I feel like writing one of those ‘hug your children / tell people you care before it’s too late’ type posts today.
I had never recognised any face on a ‘missing’ poster til a few days ago. The young man whose poster I was sharing on Facebook and Twitter is no longer with us. He was well-liked and a talented artist, and 25. I’m sorry to say that I barely knew him, as we rarely worked the same days, and he was a bit of a quiet type. But right away I thought he seemed like a nice person who I hoped to get to know – the kind of person we could all do with finding more of. When I’ve thought about how many really lovely co-workers I have at this job, he’s always been on the list.
I don’t know many details regarding the last few days, but it seems at this point that his depression may have been a significant factor. I won’t make any assumptions about the particular shadowy road he may have been travelling, or the type of black dog that might have trailed him. I’ve set toes upon a similar road, and felt a tail brush my leg, and I have friends who have taken many more steps along roads of their own. And this is why I don’t know what to write, even though I feel a need to write something.
What can we say to someone we suspect is struggling, if they’re not able to talk about it or ask for help? I’m being realistic. How often do we say to people we’re not close to ‘Hey, I think you’re a great person and I’m glad to know you’ simply because it’s a nice gesture and it might be something they desperately need to hear? How often do we tell our closest platonic friends that we love and value them?
I don’t have any answers. I’m not trying to preach. But I spoke to someone today who couldn’t understand why a young person with so much going for them might choose to end things. And that way of thinking needs to change. Mental illness doesn’t make sense. The demons don’t do logical monologues and only visit the down-and-outs. People who have success and love in their lives can still become shrouded in a maze of darkness. And sometimes, they don’t find a Hoggle and a worm and a Ludo and a Sir Didymus, or a seer with a talking hat, and can’t find their way out.
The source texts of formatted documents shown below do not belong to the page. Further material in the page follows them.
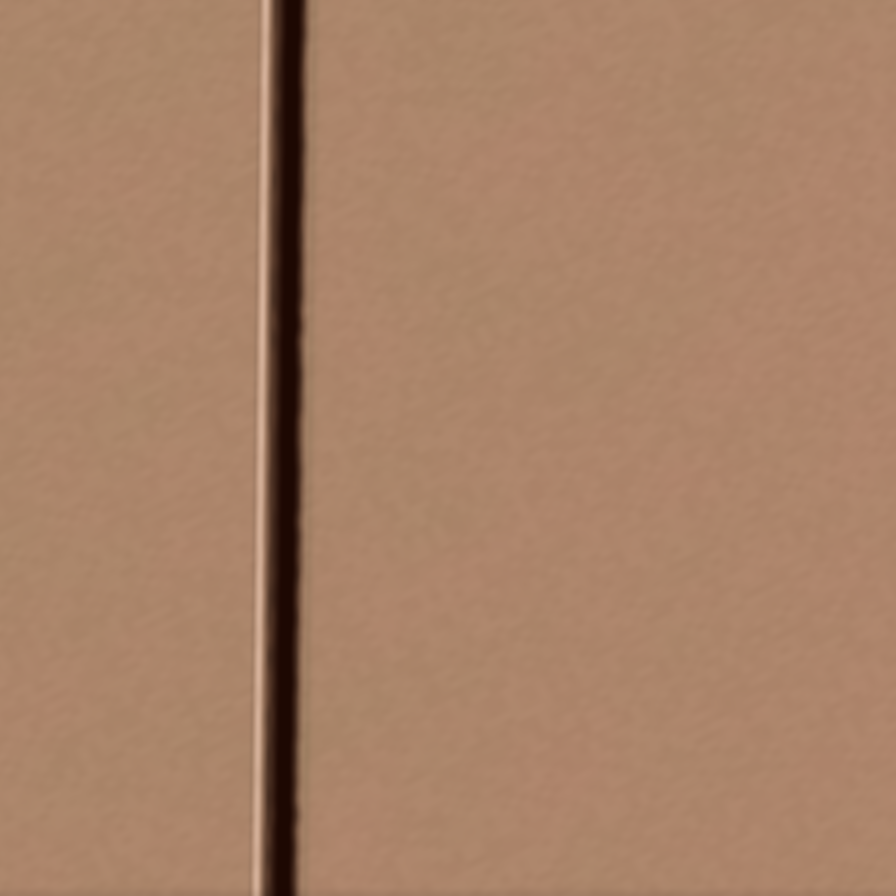
Give the GLSL for this texture, as a WebGL 1 fragment shader.

```glsl
precision highp float;
uniform vec2 u_resolution;

#define GROOVE_FOOT 0.3115
#define GROOVE_LEAN 0.0105
#define EDGE_WOBBLE 0.0018
#define GRAIN 0.022
#define MOTTLE_SCALE 9.0
#define OLIVE_TAN vec3(0.664, 0.524, 0.411)
#define ROSE_TAN vec3(0.688, 0.518, 0.423)
#define LIP_LIGHT vec3(0.84, 0.70, 0.61)
#define WALL_BROWN vec3(0.33, 0.22, 0.16)
#define GROOVE_DARK vec3(0.115, 0.03, 0.008)

float hash(vec2 p) {
  vec3 q = fract(vec3(p.xyx) * 0.1031);
  q += dot(q, q.yzx + 33.33);
  return fract((q.x + q.y) * q.z);
}

float noise(vec2 p) {
  vec2 cell = floor(p);
  vec2 f = fract(p);
  f = f * f * (3.0 - 2.0 * f);
  float low = mix(hash(cell), hash(cell + vec2(1.0, 0.0)), f.x);
  float high = mix(hash(cell + vec2(0.0, 1.0)), hash(cell + vec2(1.0)), f.x);
  return mix(low, high, f.y);
}

float fbm(vec2 p) {
  float sum = 0.0;
  float amplitude = 0.5;
  for (int i = 0; i < 4; i++) {
    sum += amplitude * noise(p);
    p = mat2(0.8, 0.6, -0.6, 0.8) * p * 2.03 + 17.0;
    amplitude *= 0.5;
  }
  return sum;
}

// Soft tan surface, rosier towards the lower right
vec3 surface(vec2 uv) {
  vec2 slanted = vec2(uv.x + 0.5 * uv.y, uv.y - 0.5 * uv.x);
  float mottle = fbm(slanted * vec2(0.8, 1.2) * MOTTLE_SCALE + 40.0) - 0.47;
  float rose = 0.42 + 0.45 * (uv.x - 0.45) - 0.2 * (uv.y - 0.5) * uv.x + 1.1 * mottle;
  vec3 color = mix(OLIVE_TAN, ROSE_TAN, clamp(rose, 0.0, 1.0));
  float grain = noise(slanted * vec2(75.0, 110.0) + 90.0) - 0.5;
  return color + grain * GRAIN;
}

// Bright left lip, brown wall, dark core and ragged right edge
vec3 groove(vec3 color, vec2 uv) {
  float d = uv.x - GROOVE_FOOT - GROOVE_LEAN * uv.y;
  float ragged = EDGE_WOBBLE * (noise(vec2(3.0, uv.y * 55.0)) - 0.5);
  float streak = noise(vec2(uv.x * 160.0, uv.y * 45.0));

  float rim = exp(-pow((d + 0.0325) / 0.0022, 2.0));
  float lip = exp(-pow((d + 0.0255) / 0.0042, 2.0));
  color *= 1.0 - 0.07 * rim;
  color = mix(color, LIP_LIGHT, lip * (0.8 + 0.2 * streak));

  float wall = smoothstep(-0.0235, -0.0125, d)
             * (1.0 - smoothstep(0.0145, 0.0275, d + ragged));
  float core = smoothstep(-0.0165, 0.0, d + 0.5 * ragged)
             * (1.0 - smoothstep(0.0095, 0.0205, d + ragged));
  color = mix(color, WALL_BROWN * (0.9 + 0.25 * streak), wall);
  color = mix(color, GROOVE_DARK, core);

  // Faint olive shade where the right edge meets the surface
  float fringe = exp(-pow((d - 0.029) / 0.005, 2.0));
  return color * (1.0 - vec3(0.07, 0.05, 0.07) * fringe);
}

void main() {
  vec2 uv = gl_FragCoord.xy / u_resolution;
  vec3 color = groove(surface(uv), uv);
  color *= 1.0 - 0.06 * (1.0 - smoothstep(0.0, 0.012, uv.y));
  gl_FragColor = vec4(color, 1.0);
}
```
I don’t know what to say, but I know what to think. I think that no-one fully knows anyone else’s story, and as adults we should have learnt to help build people up rather than pass negative judgments. If we can see mental illness as being more like cancer and less as a lifestyle choice.
I don’t know the rights words to say, but I believe in focusing on positivity, the beauty in people, being polite as much as possible, and helping those around us to be mentally strong by showing them that *not* being so isn’t the same as being weak, or a failure.
So yes, go and hug your children and let them know it’s okay to be sad or scared. Don’t remind them of what they haven’t achieved, but support them in whatever healthy goals they might have. Goodness and kindness will make better people than money and awards ever will. And treat the checkout chicks the same way, or the cleaners, or your waiter or bus driver or airline cabin crew. And try to let your friends know you love them. Keep your word (or apologise sincerely if you can’t, and keep it next time). Remember your promises. Show respect.
To borrow a couple of phrases from the very excellent people at To Write Love On Her Arms,
Love is the movement.
Hope is real.
You are not alone.